GMM Panelists Share Tips on Strengthening Cybersecurity
By Andrew Gillies
May 07, 2013
Cybersecurity gained prominence as a topic of discussion at ICI’s General Membership Meeting (GMM), held last week in Washington, DC. “Hugely important,” said Mary John Miller, the Treasury Department’s under secretary for domestic finance, in her GMM remarks. Likewise, Securities and Exchange Commission Chairman Mary Jo White told GMM attendees that addressing online vulnerabilities must be “a constant focus for both the regulators and the broader business community.”
That focus also was on display May 3 at the Operations and Technology Conference, where a panel of technology experts explored the origins and implications of cyberattacks. Panelists also provided the audience with cybersecurity advice, including the following pointers.

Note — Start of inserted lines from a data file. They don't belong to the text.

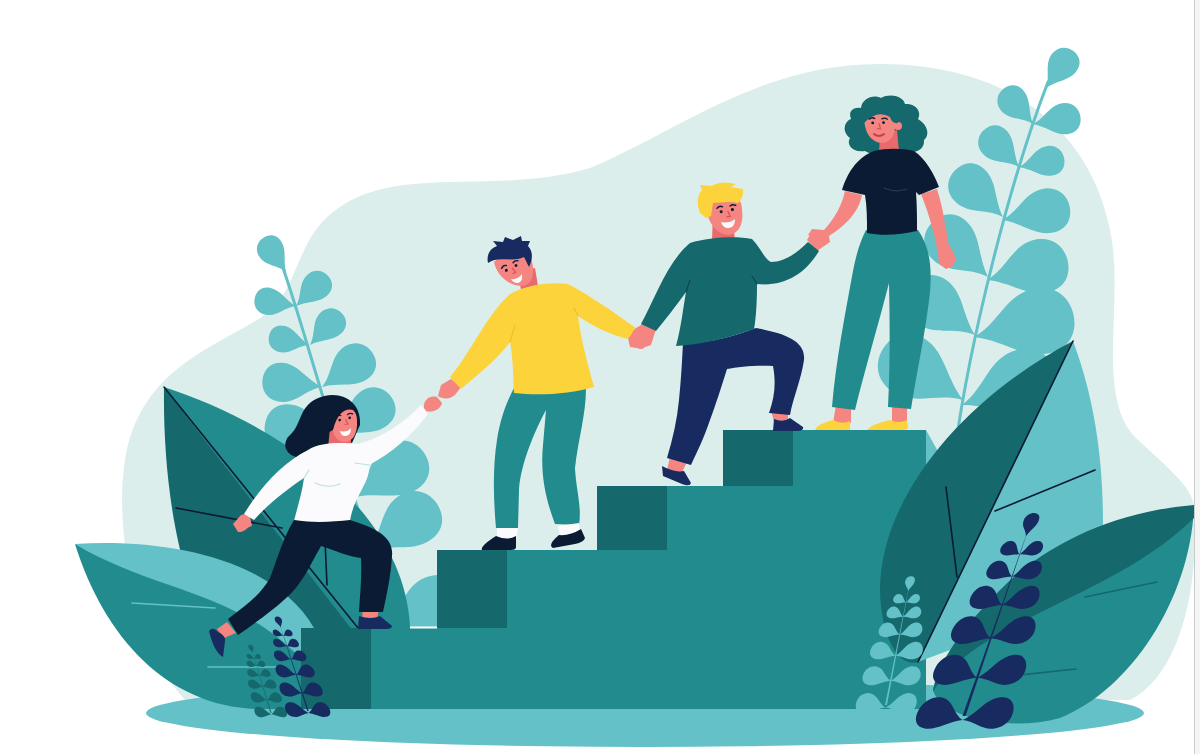
<!DOCTYPE html>
<html lang="en">
<head>
<meta charset="utf-8">
<title>Climbing the steps together</title>
<style>
:root{--mist:#dceeeb;--aqua:#63c1c7;--teal:#218b8d;--deep:#15686c;--navy:#172b60;--ink:#0a1b33;--skin:#f48580;--blush:#e86a6c;--sun:#fdd33c;--white:#fbfbfe}
html,body{margin:0;width:1200px;height:754px;overflow:hidden;background:#fff}
svg{display:block}
.mist{fill:var(--mist)}.aqua{fill:var(--aqua)}.teal{fill:var(--teal)}.deep{fill:var(--deep)}
.navy{fill:var(--navy)}.ink{fill:var(--ink)}.skin{fill:var(--skin)}.sun{fill:var(--sun)}.white{fill:var(--white)}
.stem,.vein,.fold,.brow{fill:none;stroke-linecap:round}
.stem{stroke:var(--aqua);stroke-width:3}
.vein{stroke:var(--ink);stroke-width:1.6}
.vein.pale{stroke:var(--aqua)}
.vein.dim{stroke:var(--deep)}
.fold{stroke:#0a1b33;stroke-opacity:.45;stroke-width:1.2}
.brow{stroke:var(--ink);stroke-width:1.5}
.neck{fill:var(--blush)}
</style>
</head>
<body>
<svg width="1200" height="754" viewBox="0 0 1200 754" role="img" aria-label="Four people holding hands and helping each other up a staircase among large leaves">
<defs>
  <path id="leaf" d="M0 0C28-8 40-35 70-33C90-31 100-16 100 0C100 19 88 33 67 32C42 31 28 10 0 0Z"/>
  <g id="sprig">
    <path d="M-1.5 0L0-190L1.5 0Z"/>
    <g id="sprig-side">
      <use href="#leaf" transform="translate(0 4) rotate(-12) scale(.48)"/>
      <use href="#leaf" transform="translate(0-38) rotate(-14) scale(.46)"/>
      <use href="#leaf" transform="translate(0-77) rotate(-16) scale(.42)"/>
      <use href="#leaf" transform="translate(0-110) rotate(-18) scale(.35)"/>
      <use href="#leaf" transform="translate(0-138) rotate(-20) scale(.28)"/>
      <use href="#leaf" transform="translate(0-160) rotate(-24) scale(.22)"/>
    </g>
    <use href="#sprig-side" transform="scale(-1 1)"/>
    <use href="#leaf" transform="translate(0-178) rotate(-90) scale(.23)"/>
  </g>
  <g id="face-marks">
    <path class="brow" d="M-10-6q3-3 6-1M4-7q3-2 6 0"/>
    <circle class="ink" cx="-6" cy="-2" r="1.6"/><circle class="ink" cx="6" cy="-3" r="1.6"/>
    <path d="M1-2l2 6h-4" fill="none" stroke="#d9545c" stroke-width="1.4"/>
  </g>
</defs>

<g id="backdrop">
  <path class="mist" d="M185 700C130 640 115 520 125 460C140 370 210 350 265 315C300 290 295 235 340 207C400 165 500 195 590 168C680 130 760 64 880 64C1010 64 1090 130 1110 230C1125 300 1095 395 1135 437C1170 470 1190 485 1194 505V560C1190 620 1170 680 1130 700Z"/>
  <ellipse class="aqua" cx="645" cy="713" rx="499" ry="34"/>
</g>

<g id="tall-plant-right" class="aqua">
  <path class="stem" d="M1048 82C1010 180 970 340 955 450"/>
  <use href="#leaf" transform="translate(1046 88) rotate(-54) scale(.46)"/>
  <use href="#leaf" transform="translate(1033 124) rotate(229) scale(.46)"/>
  <use href="#leaf" transform="translate(1033 124) rotate(-9) scale(.48)"/>
  <use href="#leaf" transform="translate(1019 167) rotate(226) scale(.51)"/>
  <use href="#leaf" transform="translate(1019 167) rotate(-11) scale(.46)"/>
  <use href="#leaf" transform="translate(1003 217) rotate(224) scale(.67)"/>
  <use href="#leaf" transform="translate(1002 220) rotate(-11) scale(.69)"/>
  <use href="#leaf" transform="translate(988 277) rotate(224) scale(.78)"/>
  <use href="#leaf" transform="translate(987 280) rotate(-14) scale(.83)"/>
  <use href="#leaf" transform="translate(975 335) rotate(218) scale(.8)"/>
  <use href="#leaf" transform="translate(974 337) rotate(-13) scale(1.02)"/>
  <use href="#leaf" transform="translate(963 400) rotate(213) scale(.95)"/>
  <use href="#leaf" transform="translate(962 405) rotate(-20) scale(1)"/>
  <path d="M926 430L940 455L926 475Z"/>
</g>

<g id="tall-plant-left" class="aqua">
  <path class="stem" d="M282 265C305 330 330 430 375 560"/>
  <use href="#leaf" transform="translate(286 272) rotate(236) scale(.41)"/>
  <use href="#leaf" transform="translate(296 306) rotate(190) scale(.42)"/>
  <use href="#leaf" transform="translate(296 306) rotate(-44) scale(.44)"/>
  <use href="#leaf" transform="translate(309 345) rotate(193) scale(.41)"/>
  <use href="#leaf" transform="translate(310 345) rotate(-46) scale(.45)"/>
  <use href="#leaf" transform="translate(322 387) rotate(187) scale(.6)"/>
  <use href="#leaf" transform="translate(322 387) rotate(-35) scale(.61)"/>
  <use href="#leaf" transform="translate(338 436) rotate(189) scale(.74)"/>
  <use href="#leaf" transform="translate(338 436) rotate(-37) scale(.66)"/>
  <use href="#leaf" transform="translate(355 497) rotate(-32) scale(.82)"/>
  <use href="#leaf" transform="translate(368 550) rotate(-34) scale(.83)"/>
  <path d="M395 628C400 595 415 576 437 575V628Z"/>
</g>

<g id="broad-leaves-left">
  <path class="teal" d="M164 387C280 425 405 510 410 628H350Z"/>
  <path class="deep" d="M164 387C163 460 172 535 192 590L300 640H360Z"/>
  <path class="vein" d="M164 387L358 628M176 508L282 528M327 585L325 540"/>
  <path class="teal" d="M75 544C105 640 170 709 262 709H330V640Z"/>
  <path class="aqua" d="M75 544C170 538 275 560 314 628H301V659C240 592 150 590 75 544Z"/>
  <path class="vein pale" d="M132 603L215 608M208 667H280"/>
</g>

<g id="staircase">
  <polygon class="teal" points="371,628 437,628 437,550 597,550 597,486 723,486 723,430 926,430 926,709 371,709"/>
  <rect class="deep" x="301" y="628" width="70" height="81"/>
  <rect class="deep" x="437" y="550" width="70" height="78"/>
  <rect class="deep" x="597" y="486" width="70" height="64"/>
  <rect class="deep" x="723" y="430" width="70" height="56"/>
  <path d="M410 627.500H437" stroke="#fff" stroke-width="2"/>
</g>

<g id="broad-leaves-right">
  <path class="aqua" d="M1073 341C1095 400 1103 460 1103 525L1030 620L918 662Z"/>
  <path class="deep" d="M1073 341C960 400 880 500 880 590C881 640 900 668 918 662Z"/>
  <path class="vein" d="M1073 341L918 662M946 487L957 577M995 511L1095 470"/>
  <path class="teal" d="M1194 507C1190 600 1130 690 1060 718C1010 732 940 718 933 690C945 640 1110 590 1194 507Z"/>
  <path class="deep" d="M1194 505C1120 511 1050 540 1000 590C955 635 935 670 933 692C975 620 1110 600 1194 518Z"/>
  <path class="vein dim" d="M1085 597L1157 582M1010 676L1076 669"/>
</g>

<g id="small-sprigs">
  <use href="#sprig" class="deep" transform="translate(271 713) skewX(17) scale(.34)"/>
  <use href="#sprig" class="navy" transform="translate(308 711) skewX(18) scale(.47)"/>
  <use href="#sprig" class="aqua" transform="translate(886 705) skewX(-11) scale(.64)"/>
  <use href="#sprig" class="navy" transform="translate(964 716) skewX(-19) scale(1.01)"/>
</g>

<g id="climber-in-white">
  <path class="ink" d="M316 399C338 388 362 400 360 425L352 443C335 440 320 446 309 456C294 462 279 450 288 437C302 426 298 408 316 399Z"/>
  <path class="neck" d="M330 428L350 434L352 448L328 448Z"/>
  <path class="skin" d="M334 410C346 404 357 408 357 420C358 435 352 442 344 442C333 441 329 425 334 410Z"/>
  <path class="ink" d="M325 404C335 395 352 397 358 412C347 406 338 411 333 430L322 436Z"/>
  <use href="#face-marks" transform="translate(345 421) rotate(-8) scale(.85)"/>
  <path d="M340 431q7 2 11-3q0 8-6 8q-4 0-5-5" class="white"/>
  <path class="skin" d="M424 408C423 400 430 395 437 397L442 403C440 410 432 413 426 411Z"/>
  <path class="skin" d="M249 513L252 526C247 527 244 533 238 532L233 524L241 515Z"/>
  <path class="white" d="M308 450C322 441 345 443 358 444C385 437 407 420 421 405L428 414C412 435 392 453 369 465C371 482 354 495 350 521C332 524 311 522 294 521C298 505 302 493 304 478C286 490 267 505 254 520L244 514C260 488 282 463 308 450Z"/>
  <path class="fold" style="stroke:var(--aqua)" d="M315 483Q328 489 340 484M304 478L309 470M369 465L355 463"/>
  <path class="skin" d="M227 622L236 633L224 638L217 629ZM363 607L379 608L377 620H362Z"/>
  <path class="ink" d="M294 520C312 523 333 522 350 520C376 528 394 537 392 556C391 575 387 593 383 612H359C360 594 362 578 361 558C349 557 334 550 321 546C310 565 302 585 285 599C272 611 255 623 238 635L228 619C248 604 261 594 270 578C278 557 283 538 294 520Z"/>
  <path class="navy" d="M209 631Q213 626 218 632Q226 636 225 641L223 657Q214 652 209 631ZM359 616Q371 620 380 616L392 626Q392 629 386 629H358Z"/>
</g>

<g id="climber-in-yellow">
  <path class="neck" d="M518 272L535 268L538 286L521 290Z"/>
  <path class="skin" d="M494 262C504 252 525 250 531 258C536 274 532 286 521 286C507 285 497 275 494 262Z"/>
  <path class="navy" d="M488 263C486 254 491 248 497 246L493 241L503 242L505 237L513 240L521 236L522 241L530 241L528 246C534 252 532 261 529 267L524 257C512 263 498 255 488 263Z"/>
  <use href="#face-marks" transform="translate(512 270) rotate(-22) scale(.9)"/>
  <path class="white" d="M511 279q7 1 11-5q1 8-4 9q-5 0-7-4"/>
  <path class="skin" d="M451 379L461 387L455 395C449 400 442 399 438 396L441 385Z"/>
  <path class="skin" d="M627 333L638 327L650 336L643 349L630 347Z"/>
  <path class="teal" d="M514 388H586C586 415 578 440 575 468C576 490 582 506 579 525L555 524C546 500 540 475 543 445L546 410C530 440 520 470 519 490L518 528H496C493 495 493 465 497 440C500 420 506 403 514 388Z"/>
  <path class="white" d="M497 528H518L516 540H497ZM558 526L579 523L580 533L560 536Z"/>
  <path class="ink" d="M496 536Q508 541 516 536V547Q516 550 511 550H482Q480 546 496 536ZM559 535Q570 536 581 529L585 538Q584 542 575 544L553 548Q547 545 559 535Z"/>
  <path class="sun" d="M510 294C528 284 552 282 568 284C594 298 616 314 636 328L628 339C611 335 594 327 578 316C581 340 588 365 594 387C570 394 540 396 514 393C513 374 513 357 510 342C498 359 477 375 461 389L450 377C472 351 485 317 510 294Z"/>
  <path class="fold" style="stroke:#d9a520" d="M510 342L515 325M578 316L574 308"/>
</g>

<g id="climber-in-green">
  <path class="neck" d="M713 215L733 223L735 240H712Z"/>
  <path class="skin" d="M706 205C718 192 736 194 741 203C745 222 740 233 729 235C714 234 707 220 706 205Z"/>
  <path class="sun" d="M700 213C696 203 698 194 702 190L700 185L712 186Q720 180 736 184L731 187L743 189Q744 198 738 203C729 201 720 203 713 203L711 216L706 218Z"/>
  <use href="#face-marks" transform="translate(727 213) rotate(-6) scale(.95)"/>
  <path class="white" d="M721 222q8 2 14-3q0 9-7 9q-5 0-7-6"/>
  <path class="skin" d="M642 324L656 329L651 345L640 349L629 344L633 331Z"/>
  <path class="skin" d="M807 240L812 231L828 231L830 242L817 251Z"/>
  <path class="skin" d="M670 457L687 462L682 472L667 470ZM771 410H788V422H774Z"/>
  <path class="navy" d="M683 343C708 344 735 336 756 328C783 333 806 340 804 360C801 380 793 398 790 415L769 413C775 396 776 382 773 366C755 365 738 367 727 369C721 388 716 404 710 420C704 438 697 452 691 465L667 458C673 438 677 420 679 400C681 380 682 362 683 343Z"/>
  <path class="navy" d="M662 466Q675 473 684 471L691 483Q690 487 682 484L663 476ZM774 419Q783 423 790 418L803 427Q804 431 797 431H773Z"/>
  <path class="deep" d="M690 243C710 237 736 236 752 239C761 248 764 259 771 262C785 262 798 252 808 242L819 251C806 273 785 287 757 284C757 302 756 318 754 329C730 337 702 345 676 346C681 328 683 309 686 292C676 306 665 320 656 331L641 324C655 299 667 262 690 243Z"/>
  <path class="fold" d="M686 292L690 280M757 284L752 276"/>
</g>

<g id="leader-at-top">
  <path class="deep" d="M861 108C862 98 874 94 881 98C890 93 903 96 905 104C916 103 922 112 918 119C928 125 930 135 924 140C925 150 914 155 906 150C890 156 872 156 865 151C852 153 846 144 850 138C841 131 845 121 851 119C848 111 853 107 861 108Z"/>
  <path class="neck" d="M880 136L897 130L899 152H879Z"/>
  <path class="skin" d="M864 116C872 108 888 107 893 114C898 128 894 142 882 143C869 142 864 130 864 116Z"/>
  <circle class="skin" cx="898" cy="126" r="4"/>
  <path class="deep" d="M860 120C864 105 884 103 896 111L898 123Q892 124 890 117Q877 109 863 124Z"/>
  <use href="#face-marks" transform="translate(878 125) rotate(3) scale(.9)"/>
  <path d="M874 134q5 4 10 0" fill="none" stroke="#c93c50" stroke-width="2" stroke-linecap="round"/>
  <path class="skin" d="M845 191L862 195C859 212 845 226 829 236L822 240L808 235L812 229L824 230C835 218 842 205 845 191ZM921 194L937 189C944 211 946 231 949 246C955 252 957 260 953 266L946 269L939 264C938 246 931 219 921 194Z"/>
  <path class="skin" d="M836 405H851V423H833ZM892 405H907V422H892Z"/>
  <path class="teal" d="M866 230H918C930 247 932 268 930 292C926 330 917 370 911 409L888 407C890 370 890 325 889 283C878 326 865 369 855 410L832 407C836 360 845 315 853 271C856 255 860 242 866 230Z"/>
  <path class="sun" d="M833 420Q842 425 850 421V430H815Q817 424 833 420ZM890 420Q899 424 907 420L908 427Q908 430 903 430H867Q872 424 890 420Z"/>
  <path class="ink" d="M874 151C886 148 902 148 914 151C926 159 934 174 939 187L919 195L916 192C917 206 917 219 917 231C900 235 882 236 867 233C867 219 867 207 865 195L842 190C847 174 856 158 874 151Z"/>
  <path class="fold" style="stroke:#50617a" d="M884 188Q896 193 907 189"/>
</g>

<g id="right-edge">
  <rect x="1194" width="6" height="754" fill="#f5f5f5"/>
  <rect x="1194" width="1" height="754" fill="#c9cccc"/>
</g>
</svg>
</body>
</html>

1. Check Every Link in the Chain
“Any of your service providers could be attacked and could leak data,” said Stewart A. Baker, a partner at Steptoe & Johnson LLP. Baker, who helped formulate U.S. cybersecurity policy as assistant secretary for policy at the Department of Homeland Security and as general counsel of the National Security Agency, urged attendees to get assurances from all service providers about data security arrangements.
Panelist Avivah Litan, vice president and distinguished analyst at Gartner Research, agreed that understanding the security of service providers was essential. “We’re only as strong as the weakest link,” she said.
2. Don’t Discount Low-Tech Threats
Cyberattacks can have very sophisticated sponsors (e.g., nation-states such as Iran and North Korea) using advanced technology. Even so, Litan cautioned, no one should discount the danger from more low-tech methods of attack, particularly those involving old-fashioned infiltration via employees who can—knowingly or unknowingly—provide access to networks.
In one instance, she recounted, hackers targeted an organization by befriending workers at a gym near its offices. In another, a print room clerk was paid off. “We spend a lot of time on these more exotic kinds of actors coming in through cyberspace,” said Litan, who worked as a director of financial systems at the World Bank. “We forget sometimes about the guy in the print room.” Thus, Litan stressed the value of a strategy involving multiple layers of security.
Among those layers, of course, should be robust employee education around cybersecurity. John Shea, chief information officer at Eaton Vance Management, emphasized that education about cyberthreats shouldn’t just focus on what employees can or can’t do—it also should clearly explain why such steps are necessary.
As an example, he cited the relatively recent realization that portable flash drives, although convenient, can carry computer viruses or malicious programs. “When you say, ‘Hey, I’m not going to let you plug a USB device into your PC anymore,’ having an education of what the risks are reduces the sting of taking things away,” he said.
Education also involves conveying the nature of the threat. Baker suggested that cybersecurity should be described as nothing less than combat. “You are engaged in a fight with people who want what you have, and who will use a variety of tactics to take it away from you,” he explained.
4. Make Stuff Up
With people sharing more and more personal information via social networks such as Facebook and LinkedIn, password protection becomes a greater challenge. A mother’s maiden name or a former teacher’s name, for example, is easier information to come by these days. Shea had a simple piece of advice on this topic—invent. For example, if a password challenge is a pet’s or former teacher’s name, make one up.
5. Keep the Old
Use of technology to streamline and automate processes has greatly improved the fund industry’s efficiency—and will continue to do so. But Litan suggested that some back-end fund industry checks that may appear antiquated—such as those involving phone calls or written notifications that flag account activity—can be a “saving grace” when it comes to cybersecurity. “Keep those age-old processes,” she said. “They work really well.”
The panel was moderated by Daniel T. Steiner, executive vice president and general counsel for ICI Mutual.
Andrew Gillies is managing editor of policy writing at ICI